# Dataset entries
━━━━━━━━━━

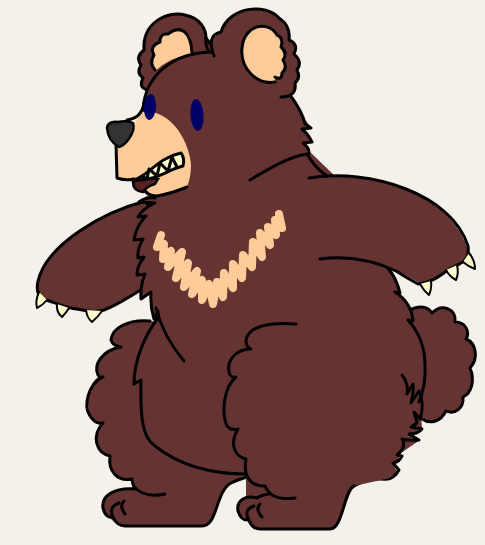
<!DOCTYPE html>
<html lang="en">
<head>
<meta charset="utf-8">
<title>Bear</title>
<style>
:root{--paper:#f4f1ea;--fur:#663333;--peach:#ffcc99;--ink:#000;--eye:#000066;--nose:#333;--cream:#ffffcc;--tongue:#5a2020}
html,body{margin:0;background:var(--paper);overflow:hidden}
svg{display:block;width:485px;height:545px}
.line{fill:none;stroke:var(--ink);stroke-width:3;stroke-linecap:round;stroke-linejoin:round}
.fur{fill:var(--fur)}
.base{fill:var(--fur);stroke:none}
.peach{fill:var(--peach)}
.claw{fill:var(--cream);stroke-width:2}
</style>
</head>
<body>
<svg viewBox="0 0 485 545" role="img" aria-label="Cartoon brown bear standing with arms spread">
<rect width="485" height="545" fill="var(--paper)"/>

<g id="tail">
<path class="line fur" d="M400 318C411 306 426 303 432 313C442 303 457 309 455 322C466 322 470 332 466 339C476 343 479 358 470 368C475 379 472 393 463 397C464 408 455 415 446 411C441 421 431 425 422 419L400 410Z"/>
</g>

<g id="far-arm">
<path class="line fur" d="M146 201C103 212 47 244 38 281C36 290 38 298 45 300C56 302 64 308 77 309C87 311 94 313 104 310C118 305 130 296 146 287L170 250Z"/>
<path class="line claw" d="M39 292Q35 301 37 308Q43 305 47 300"/>
<path class="line claw" d="M57 304Q56 312 62 317Q66 313 69 308"/>
<path class="line claw" d="M86 310Q87 318 92 322Q98 317 102 311"/>
</g>

<g id="far-leg">
<path class="base" d="M150 321C128 319 112 328 111 340Q113 346 121 347C103 350 93 364 98 377C88 384 85 405 91 417Q96 425 102 423C91 436 96 453 110 457C108 471 117 482 132 479V488C113 487 101 496 103 508Q105 517 110 518Q117 526 125 526H202C218 526 215 492 231 483L260 474V330Z"/>
<path class="line" d="M150 321C128 319 112 328 111 340Q113 346 121 347C103 350 93 364 98 375Q100 378 103 377C88 384 83 406 90 416Q96 425 103 423C91 436 96 453 110 456C108 471 117 482 132 479C132 491 147 498 165 494"/>
<path class="line" d="M136 489C114 487 101 496 103 508Q106 519 113 517Q117 526 125 526H202C218 526 215 492 231 483Q237 480 247 477M113 517Q108 507 119 503M125 514Q119 506 124 501"/>
</g>

<g id="body">
<path class="base" d="M155 190L139 202L155 203Q142 209 138 217L146 216Q136 226 134 240L143 239Q137 249 138 258L144 257Q137 266 137 275L145 274Q140 286 141 299L151 292Q150 306 154 319L158 311V318C145 335 134 360 134 384L141 380C140 420 143 438 155 446C180 466 212 474 247 474L300 490L385 479L398 473L393 464L400 462L398 455L420 440L410 435L422 428L420 402L425 362C424 345 416 330 408 320H413C411 308 405 300 395 292H400C396 285 395 275 388 268L335 176L310 152L190 140Z"/>
<path class="line" d="M155 198Q146 197 139 202L155 203Q142 209 138 217L146 216Q136 226 134 240L143 239Q137 249 138 258L144 257Q137 266 137 275L145 274Q140 286 141 299L151 292Q150 306 154 319L158 311V318C145 335 134 360 134 384L141 380C140 420 143 438 155 446C180 466 212 474 247 474"/>
<path class="line" d="M156 308Q163 336 184 361"/>
<path class="line" d="M382 263C392 270 397 281 400 293L395 292C406 299 412 310 413 321L408 320C419 332 425 348 425 366Q426 385 419 402"/>
<path class="line" d="M402 375Q409 384 407 394L413 384Q414 391 411 403L419 391Q425 404 420 419L414 412L417 423L411 427L422 429Q418 434 409 434L419 440Q409 441 402 439Q407 447 397 455L402 456Q399 462 393 463L399 470Q393 481 382 479Q367 478 354 486"/>
</g>

<g id="near-leg">
<path class="base" d="M296 324C272 322 245 325 246 343L249 349C235 350 226 362 231 377C224 390 222 412 228 429L236 430C230 442 233 455 246 458V498C235 499 234 514 247 519Q250 529 260 529H333C345 522 345 490 354 486L390 478V330Z"/>
<path class="line" d="M296 324C274 322 247 325 246 341Q246 347 251 349C235 349 225 362 230 375Q232 378 236 377C224 387 221 412 227 426Q231 431 238 429C230 442 233 456 246 459C243 475 250 487 265 486C269 496 280 500 295 498"/>
<path class="line" d="M269 494Q261 495 257 498C246 495 236 500 238 511Q241 521 249 520Q252 529 260 529H330C343 529 344 490 354 486M249 520Q243 510 254 506M262 517Q255 509 260 504"/>
</g>

<g id="near-arm">
<path class="base" d="M309 178C370 168 452 194 468 250C470 260 462 263 453 267C443 272 436 281 422 284C406 277 380 254 320 259L290 220Z"/>
<path class="line" d="M309 178C370 168 452 194 468 246C470 260 462 263 453 267C443 272 436 282 418 284Q407 278 396 271C374 261 350 255 320 259"/>
<path class="line claw" d="M420 284Q424 291 429 295Q432 288 431 281"/>
<path class="line claw" d="M446 270Q450 277 456 280Q459 273 457 265"/>
<path class="line claw" d="M463 262Q469 267 475 269Q475 260 469 253"/>
</g>

<g id="chest-mark" fill="none" stroke="var(--peach)" stroke-width="8" stroke-linecap="round" stroke-linejoin="round">
<path d="M161 235L157 247L164 244L163 259L171 251L168 267L182 252L176 278L188 263L184 287L197 271L192 294L202 280L202 300L209 284L213 304L217 282L223 297L224 273L233 288L233 264L242 278L243 255L252 267L253 242L262 257L260 233L270 245L268 227L276 235L275 220L281 227L279 214L282 228"/>
</g>

<g id="ears">
<path class="line fur" d="M148 90Q138 88 143 78Q136 73 141 65Q135 57 144 50C142 22 169 10 185 15C201 18 206 30 206 38Q213 46 214 56L190 80Z"/>
<path class="peach" d="M155 71Q148 63 154 55Q149 45 160 42Q160 33 169 35C178 23 193 31 192 54Q170 57 155 71Z"/>
<path class="line" d="M155 70Q149 63 154 55Q149 46 160 42Q160 33 168 34C181 24 191 32 192 53M206 38Q205 46 209 52"/>
</g>

<g id="head">
<path class="base" d="M143 112C145 78 170 53 214 52L285 75L290 97L311 128L304 129L312 142L304 143L310 153L250 180L187 188L150 180Z"/>
<path class="line" d="M143 110C145 75 173 52 214 52M290 95Q302 111 305 124L311 128L302 129Q308 134 312 142L303 143Q309 147 309 153M250 180C270 168 288 157 307 154Q315 168 327 176"/>
<path class="base" d="M214 56Q207 38 221 32C229 6 266 3 279 18Q291 26 289 40Q299 44 294 54Q303 62 297 70Q301 78 295 83Q296 96 281 97L230 90Z"/>
<path class="line" d="M214 56Q206 35 221 32C229 6 266 3 279 18Q291 26 289 40Q299 44 294 54Q303 62 297 70Q301 78 295 83Q297 97 281 97"/>
<path class="line peach" d="M275 82C257 85 240 69 242 48C244 24 269 20 277 35Q284 38 281 47Q288 53 283 60Q288 68 282 73Q282 81 275 77" stroke-width="2.5"/>
</g>

<g id="face">
<path class="peach" d="M143 112C171 108 190 143 191 165Q191 177 187 187L158 197Q147 196 143 188L130 181L117 178L116 143L132 126Z"/>
<path class="line" d="M127 120Q142 118 144 103M116 144L117 178Q126 181 134 179M143 188Q147 196 157 196Q173 193 187 187"/>
<path d="M133 182Q142 177 158 179L155 184Q147 186 143 192Q133 191 133 182Z" fill="var(--tongue)" stroke="var(--ink)" stroke-width="2.5"/>
<path class="line" fill="var(--cream)" style="fill:var(--cream)" d="M134 180C150 175 157 158 181 153Q185 158 183 166C166 170 157 181 134 180Z"/>
<path class="line" stroke-width="2" d="M142 176L147 179L149 169L157 176L160 163L168 171L172 157L177 167"/>
<path d="M107 128Q108 121 118 122Q127 120 133 123C136 132 126 145 119 147Q108 141 107 128Z" fill="var(--nose)" stroke="var(--ink)" stroke-width="2.5"/>
<ellipse cx="150" cy="107" rx="6" ry="13" transform="rotate(4 150 107)" fill="var(--eye)"/>
<ellipse cx="197" cy="115" rx="6.5" ry="16" transform="rotate(-4 197 115)" fill="var(--eye)"/>
</g>
</svg>
</body>
</html>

━━━━━━━━━━

# Problem
Count the lines in the records above that contain the word "width", and reply with that number alone.

# Response below
9